_Aim of the exercise_. Sift through the material below and return the lines with "head".

▶

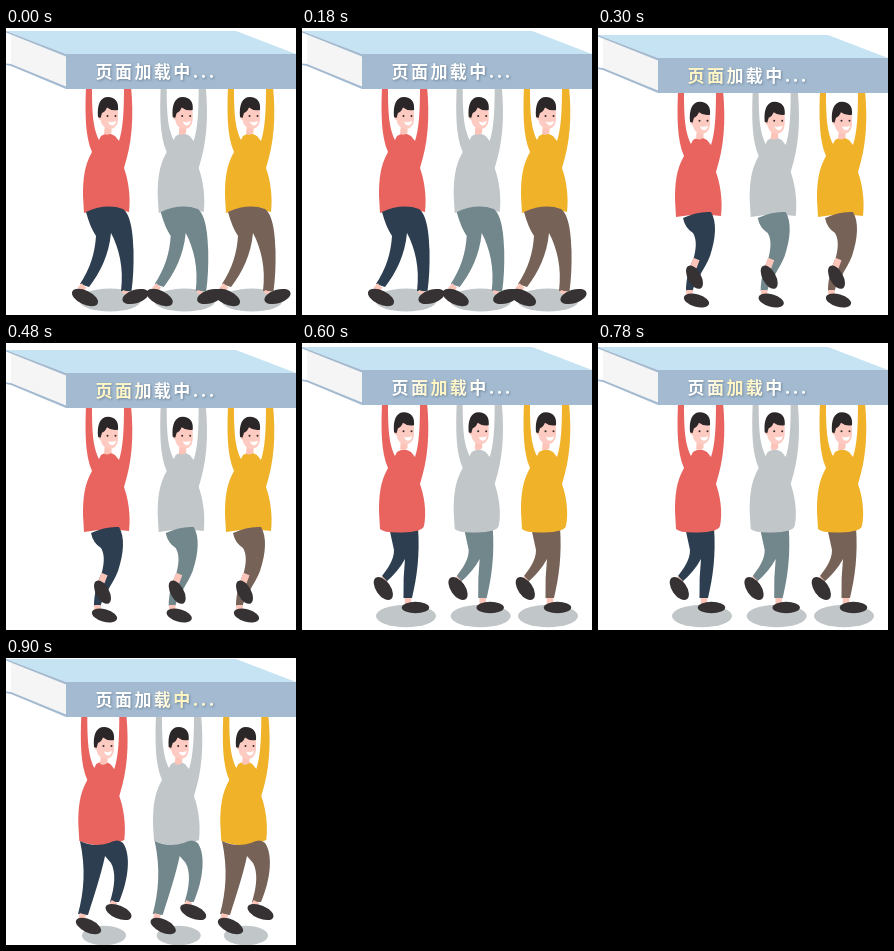
Write an HTML page that moves like this. It is 290 px wide and 287 px high and loops after 1200 ms.

```html
<!DOCTYPE html>
<html lang="zh">
<head>
<meta charset="utf-8">
<title>页面加载中</title>
<style>
html, body { margin: 0; width: 100%; height: 100%; overflow: hidden; background: #fff; }
svg { display: block; width: 290px; height: 287px; }
text {
  font: bold 17px "Noto Sans CJK SC", "Noto Sans CJK", "Noto Sans CJK JP", sans-serif;
  letter-spacing: 2.45px;
  filter: drop-shadow(1px 1px 1px rgba(70, 90, 110, .5));
}
</style>
</head>
<body>
<svg id="stage" viewBox="0 0 290 287">
  <defs>
    <linearGradient id="shine" gradientUnits="userSpaceOnUse" y1="0" y2="0">
      <stop offset="0" stop-color="#fff"/>
      <stop offset=".35" stop-color="#fff6c4"/>
      <stop offset=".65" stop-color="#fff6c4"/>
      <stop offset="1" stop-color="#fff"/>
    </linearGradient>
    <g id="head">
      <path d="M99 96H105.500V105Q102 108 98 106Z" fill="#fcc3b8"/>
      <path d="M93 82Q94 77 103 77Q112 77 112 84V92Q111 101 103 101Q96 100 94.500 92Q91.500 91 92 87Z" fill="#fdcbc1"/>
      <path d="M92 89C91 77 94 69 102 69C109 69 113 74 112 82Q105 83 101 79.500Q99 84 96 85L94.500 90Z" fill="#2b2728"/>
      <circle cx="101.500" cy="88" r="1" fill="#352b2b"/>
      <circle cx="109.500" cy="88" r="1" fill="#352b2b"/>
      <path d="M102 93.500Q106 95 110 93Q109 97.500 106 97.500Q103 97 102 93.500Z" fill="#fff"/>
    </g>
  </defs>
  <g id="people"></g>
  <g id="book">
    <path d="M5 5L60 27V59L5 37Z" fill="#f5f5f5"/>
    <path d="M0 3H230L290 26H60Z" fill="#c5e3f3"/>
    <path d="M0 3L60 26H290V61H60L5 38L0 37V35.500L5 36L60 58.500V28.500L0 4.500Z" fill="#a3bad0"/>
    <text x="89.500" y="49.500" fill="url(#shine)">页面加载中...</text>
  </g>
</svg>
<script>
const STEP = 300;
const SKIN = '#fbc5b9';
const people = [
  { x: 0, shirt: '#e9645f', pants: '#2c3e50' },
  { x: 74.7, shirt: '#c1c6c9', pants: '#72878c' },
  { x: 142, shirt: '#f0b228', pants: '#766257' }
];

// Arms and sides of the shirt, closed by each pose's hem
const torso = 'M80 58C79 85 79 108 86 124C78 138 77 152 77 168L78 185';
const arms = 'C125 168 122 151 118 140C126 115 128 90 125 58H118C118 84 117 101 113 113' +
  'L109 108Q102 103 95 108L93 112C87 100 86 85 86 58Z';

// shoe: [cx, cy, rx, ry, angle]; ankle: line path
const poses = [
  {
    book: 0, shine: -100, body: [0, 0], head: [0, 0], shadow: [104, 272, 31, 11.5],
    hem: 'Q102 178 123 184',
    legs: 'M80 184Q100 175 117 181C125 187 127 205 127.500 222Q128 245 125.500 263H115' +
      'C118 240 113 220 105 205C103 227 94 245 83 259L74 256C84 241 89 225 90 208Q84 199 80 184Z',
    ankles: 'M78 257.500L74 262M120 263L119 266',
    shoes: [[79, 269.5, 14, 7, 25], [129.5, 268.5, 13.5, 6.8, -17]]
  },
  {
    book: 4, shine: 106, body: [0, 4], head: [0, 4.7],
    hem: 'Q100 181 123 184',
    legs: 'M85 190Q100 183 113 184C119 194 118 210 112 228C107 241 98 251 94.500 263H88' +
      'C88 251 91 240 96 229C99 217 98 210 95 205Q87 200 85 190Z',
    ankles: 'M98.500 231L95.500 239M91.500 262V268',
    shoes: [[96.5, 249.2, 6.6, 12.8, -29], [98.5, 272.5, 13, 6.2, 16]]
  },
  {
    book: 1, shine: 140, body: [0, 1], head: [0, .2], shadow: [104, 273, 30, 11.2],
    hem: 'Q82 189 100 188.500Q120 188 122 182', shirtOver: true,
    legs: 'M87 184H116C118 212 115 234 110 255H101.500Q101 235 103 216C98 225 92 232 84 239L80 233' +
      'C86 225 92 217 92 207Z',
    ankles: 'M82.500 235.500L79 239M106 255V261',
    shoes: [[81.3, 245.5, 7.2, 13.2, -35], [113.5, 264.5, 13.7, 5.7, 0]]
  },
  {
    book: -2, shine: 181, body: [-4.7, -2], head: [-4, 0], shadow: [98, 277.5, 22, 9.7],
    hem: 'Q101 194 123 184',
    legs: 'M74 183Q88 190 103 185Q112 180 117 185C125 196 123 221 113 244H104' +
      'C109 228 110 214 105 205L99 198C95 217 88 238 82 257L72 256C78 234 80 211 74 183Z',
    ankles: 'M77 256L75 263M108.500 243.500L106 248',
    shoes: [[82.5, 268, 13.6, 6.5, 25], [112.5, 254, 13.8, 6.5, 23]]
  }
];

const oval = ([x, y, rx, ry, turn = 0], fill) =>
  `<ellipse cx="${x}" cy="${y}" rx="${rx}" ry="${ry}" fill="${fill}" transform="rotate(${turn} ${x} ${y})"/>`;

function drawPerson(pose, who) {
  const shirt = `<path d="${torso}${pose.hem}${arms}" fill="${who.shirt}" transform="translate(${pose.body})"/>`;
  const legs = `<path d="${pose.legs}" fill="${who.pants}"/>` +
    `<path d="${pose.ankles}" stroke="${SKIN}" stroke-width="6.5"/>` +
    pose.shoes.map(s => oval(s, '#363233')).join('');
  return `<g transform="translate(${who.x})">` +
    (pose.shadow ? oval(pose.shadow, '#c1c6c8') : '') +
    (pose.shirtOver ? legs + shirt : shirt + legs) +
    `<use href="#head" transform="translate(${pose.head})"/></g>`;
}

const byId = id => document.getElementById(id);
byId('people').innerHTML = poses.map(pose =>
  `<g>${people.map(who => drawPerson(pose, who)).join('')}</g>`).join('');
const groups = [...byId('people').children];

function show(index) {
  const { book, shine } = poses[index];
  groups.forEach((g, i) => g.setAttribute('display', i === index ? 'inline' : 'none'));
  byId('book').setAttribute('transform', `translate(0 ${book})`);
  byId('shine').setAttribute('x1', shine - 38);
  byId('shine').setAttribute('x2', shine + 38);
}

const start = performance.now();
let current = -1;
function tick() {
  const index = Math.floor((performance.now() - start) / STEP) % poses.length;
  if (index !== current) show(current = index);
  requestAnimationFrame(tick);
}
tick();
</script>
</body>
</html>
```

◀

_Exercise output_.
<head>
</head>
    <g id="head">
    book: 0, shine: -100, body: [0, 0], head: [0, 0], shadow: [104, 272, 31, 11.5],
    book: 4, shine: 106, body: [0, 4], head: [0, 4.7],
    book: 1, shine: 140, body: [0, 1], head: [0, .2], shadow: [104, 273, 30, 11.2],
    book: -2, shine: 181, body: [-4.7, -2], head: [-4, 0], shadow: [98, 277.5, 22, 9.7],
    `<use href="#head" transform="translate(${pose.head})"/></g>`;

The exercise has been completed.